Will Ecuador’s President Correa Shoot the Trees in Yasuni National Park?
By Ron Zucker
Ecuador hosts the Parqué Nacional Yasuni, a 3,800 square mile park of singular beauty and biodiversity and home to many indigenous people. Remote and situated at the intersection of the Andes, the Amazon region and the equator, this rain forest is one of the world’s wildest places. Unfortunately, it also sits on top of a bed of oil that, in 2007, was valued at $7 billion. That made it potentially worth more to Ecuador devastated and drilled than it was as a park. So President Rafael Correa came up with an idea.
There is a lot of talk, particularly at the World Bank and other world economic leaders, of “Payments for Ecosystem Services.” Under this theoretical framework, we’ll turn our natural resources into a bank and actually pay Ecuador for not drilling. You heard that right. To protect a national park, citizens would need to pay-off those those who seek to destroy it for profit.
President Correa challenged people who want to protect Yasuni National Park, by setting up a world fund at the UN to give Ecuador half the value of the oil, about $3.6 billion. The Ecuadorian government would then leave the oil in the ground and not exploit the fossil fuel resource in this delicate ecosystem.
After five years, at the end of 2012, the fund had $6.5 million in it. The plan is now abandoned.
The financialization of nature allows those with money to determine what another area’s ecosystem is worth. That is not a bug or a flaw in the system. It defines the system. But when it comes time to put up the money, the developed world can decide if it wants to do so and where.
In a country that constitutionalized the rights of nature in 2008, this move to drill the Yasuni is particularly painful and thousands of people have filled the streets in marches across the country. Attempts are now underway to collect signatures from five percent of the 10 million voters to force a referendum and polls show that the majority of Ecuadorans oppose drilling in the Yasuni.

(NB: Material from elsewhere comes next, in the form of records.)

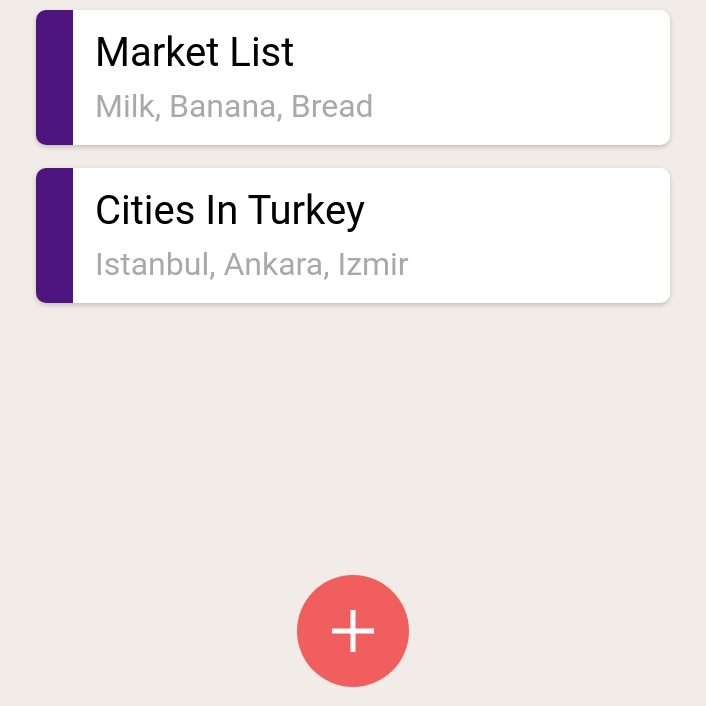
<!DOCTYPE html>
<html lang="en">
<head>
<meta charset="utf-8">
<title>Lists</title>
<style>
:root {
  --background: #f1ece8;
  --card: #ffffff;
  --accent: #4e157f;
  --title: #000000;
  --items: #a9a9a9;
  --add: #f05e5e;
}
* { box-sizing: border-box; margin: 0; padding: 0; }
html, body { width: 706px; height: 706px; overflow: hidden; }
body {
  display: flex;
  flex-direction: column;
  justify-content: space-between;
  align-items: center;
  padding: 10px 36px 19px;
  background: var(--background);
  font-family: Roboto, sans-serif;
}
.lists {
  display: flex;
  flex-direction: column;
  gap: 23px;
  width: 634px;
  list-style: none;
}
.card {
  height: 135px;
  padding: 19px 22px 0 59px;
  border-radius: 10px;
  background: linear-gradient(90deg, var(--accent) 37px, var(--card) 37px);
  box-shadow: 0 2px 5px rgba(0, 0, 0, 0.2);
}
.card h2 {
  font-size: 40px;
  font-weight: 400;
  line-height: 48px;
  color: var(--title);
}
.card p {
  margin-top: 9px;
  font-size: 32px;
  line-height: 40px;
  color: var(--items);
}
.add {
  display: grid;
  place-items: center;
  width: 112px;
  height: 112px;
  border-radius: 50%;
  background: var(--add);
}
.add svg { display: block; }
</style>
</head>
<body>
  <ul class="lists">
    <li class="card">
      <h2>Market List</h2>
      <p>Milk, Banana, Bread</p>
    </li>
    <li class="card">
      <h2>Cities In Turkey</h2>
      <p>Istanbul, Ankara, Izmir</p>
    </li>
  </ul>
  <a class="add" href="#" aria-label="Add list">
    <svg width="42" height="42" viewBox="0 0 42 42" fill="none" stroke="#fff" stroke-width="5" aria-hidden="true">
      <path d="M21 0V42M0 21H42"/>
    </svg>
  </a>
</body>
</html>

President Correa (himself a U.S.-educated economist) asked the world to pay-to-protect this ecosystem, a method economists claim is the most efficient way to protect the planet, or Ecuador would be forced to damage the ecosystem to pay for the things that its people need. In effect, he said, “Pay me or I’ll shoot the trees.” The world suggested that shooting the trees was his best option. And the environment, from which we all benefit, will pay the price.